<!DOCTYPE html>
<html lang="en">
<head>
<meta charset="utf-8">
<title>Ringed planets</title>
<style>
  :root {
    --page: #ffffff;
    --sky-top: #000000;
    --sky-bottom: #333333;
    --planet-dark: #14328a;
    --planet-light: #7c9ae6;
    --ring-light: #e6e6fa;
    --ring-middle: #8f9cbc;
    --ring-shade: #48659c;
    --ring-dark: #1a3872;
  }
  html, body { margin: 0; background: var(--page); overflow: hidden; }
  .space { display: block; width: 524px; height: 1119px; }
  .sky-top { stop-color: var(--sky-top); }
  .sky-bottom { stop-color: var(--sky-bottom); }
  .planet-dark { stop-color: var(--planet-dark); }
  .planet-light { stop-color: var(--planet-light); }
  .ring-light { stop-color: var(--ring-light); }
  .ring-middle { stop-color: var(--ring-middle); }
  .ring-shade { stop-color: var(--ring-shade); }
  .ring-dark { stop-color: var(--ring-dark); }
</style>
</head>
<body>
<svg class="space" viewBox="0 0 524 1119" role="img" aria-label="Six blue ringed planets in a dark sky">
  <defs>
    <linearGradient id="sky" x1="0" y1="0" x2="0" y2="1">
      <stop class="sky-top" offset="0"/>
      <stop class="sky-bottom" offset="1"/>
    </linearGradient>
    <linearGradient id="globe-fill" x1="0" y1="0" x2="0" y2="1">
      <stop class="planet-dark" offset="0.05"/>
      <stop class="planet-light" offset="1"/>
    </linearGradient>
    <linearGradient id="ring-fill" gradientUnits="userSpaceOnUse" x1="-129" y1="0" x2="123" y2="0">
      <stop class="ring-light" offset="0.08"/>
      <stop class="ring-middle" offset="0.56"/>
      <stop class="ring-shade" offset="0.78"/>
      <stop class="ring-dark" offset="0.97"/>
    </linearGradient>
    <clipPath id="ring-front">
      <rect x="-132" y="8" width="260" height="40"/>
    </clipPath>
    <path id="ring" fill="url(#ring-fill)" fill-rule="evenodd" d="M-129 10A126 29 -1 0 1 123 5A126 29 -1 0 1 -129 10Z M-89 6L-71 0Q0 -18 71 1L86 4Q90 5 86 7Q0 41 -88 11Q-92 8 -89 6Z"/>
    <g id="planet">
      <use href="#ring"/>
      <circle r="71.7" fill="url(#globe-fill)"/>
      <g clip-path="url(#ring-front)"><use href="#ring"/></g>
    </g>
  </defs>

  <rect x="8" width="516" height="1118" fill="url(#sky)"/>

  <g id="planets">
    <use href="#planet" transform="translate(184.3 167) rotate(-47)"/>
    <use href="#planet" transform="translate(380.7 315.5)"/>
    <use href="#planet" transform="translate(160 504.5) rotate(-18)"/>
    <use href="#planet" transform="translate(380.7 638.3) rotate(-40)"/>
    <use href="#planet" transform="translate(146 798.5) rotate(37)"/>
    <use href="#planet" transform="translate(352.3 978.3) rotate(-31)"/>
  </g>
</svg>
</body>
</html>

- WHAT IS EXPECTED -
Copy out all of the records above with nothing altered.

- TASK OUTPUT -
<!DOCTYPE html>
<html lang="en">
<head>
<meta charset="utf-8">
<title>Ringed planets</title>
<style>
  :root {
    --page: #ffffff;
    --sky-top: #000000;
    --sky-bottom: #333333;
    --planet-dark: #14328a;
    --planet-light: #7c9ae6;
    --ring-light: #e6e6fa;
    --ring-middle: #8f9cbc;
    --ring-shade: #48659c;
    --ring-dark: #1a3872;
  }
  html, body { margin: 0; background: var(--page); overflow: hidden; }
  .space { display: block; width: 524px; height: 1119px; }
  .sky-top { stop-color: var(--sky-top); }
  .sky-bottom { stop-color: var(--sky-bottom); }
  .planet-dark { stop-color: var(--planet-dark); }
  .planet-light { stop-color: var(--planet-light); }
  .ring-light { stop-color: var(--ring-light); }
  .ring-middle { stop-color: var(--ring-middle); }
  .ring-shade { stop-color: var(--ring-shade); }
  .ring-dark { stop-color: var(--ring-dark); }
</style>
</head>
<body>
<svg class="space" viewBox="0 0 524 1119" role="img" aria-label="Six blue ringed planets in a dark sky">
  <defs>
    <linearGradient id="sky" x1="0" y1="0" x2="0" y2="1">
      <stop class="sky-top" offset="0"/>
      <stop class="sky-bottom" offset="1"/>
    </linearGradient>
    <linearGradient id="globe-fill" x1="0" y1="0" x2="0" y2="1">
      <stop class="planet-dark" offset="0.05"/>
      <stop class="planet-light" offset="1"/>
    </linearGradient>
    <linearGradient id="ring-fill" gradientUnits="userSpaceOnUse" x1="-129" y1="0" x2="123" y2="0">
      <stop class="ring-light" offset="0.08"/>
      <stop class="ring-middle" offset="0.56"/>
      <stop class="ring-shade" offset="0.78"/>
      <stop class="ring-dark" offset="0.97"/>
    </linearGradient>
    <clipPath id="ring-front">
      <rect x="-132" y="8" width="260" height="40"/>
    </clipPath>
    <path id="ring" fill="url(#ring-fill)" fill-rule="evenodd" d="M-129 10A126 29 -1 0 1 123 5A126 29 -1 0 1 -129 10Z M-89 6L-71 0Q0 -18 71 1L86 4Q90 5 86 7Q0 41 -88 11Q-92 8 -89 6Z"/>
    <g id="planet">
      <use href="#ring"/>
      <circle r="71.7" fill="url(#globe-fill)"/>
      <g clip-path="url(#ring-front)"><use href="#ring"/></g>
    </g>
  </defs>

  <rect x="8" width="516" height="1118" fill="url(#sky)"/>

  <g id="planets">
    <use href="#planet" transform="translate(184.3 167) rotate(-47)"/>
    <use href="#planet" transform="translate(380.7 315.5)"/>
    <use href="#planet" transform="translate(160 504.5) rotate(-18)"/>
    <use href="#planet" transform="translate(380.7 638.3) rotate(-40)"/>
    <use href="#planet" transform="translate(146 798.5) rotate(37)"/>
    <use href="#planet" transform="translate(352.3 978.3) rotate(-31)"/>
  </g>
</svg>
</body>
</html>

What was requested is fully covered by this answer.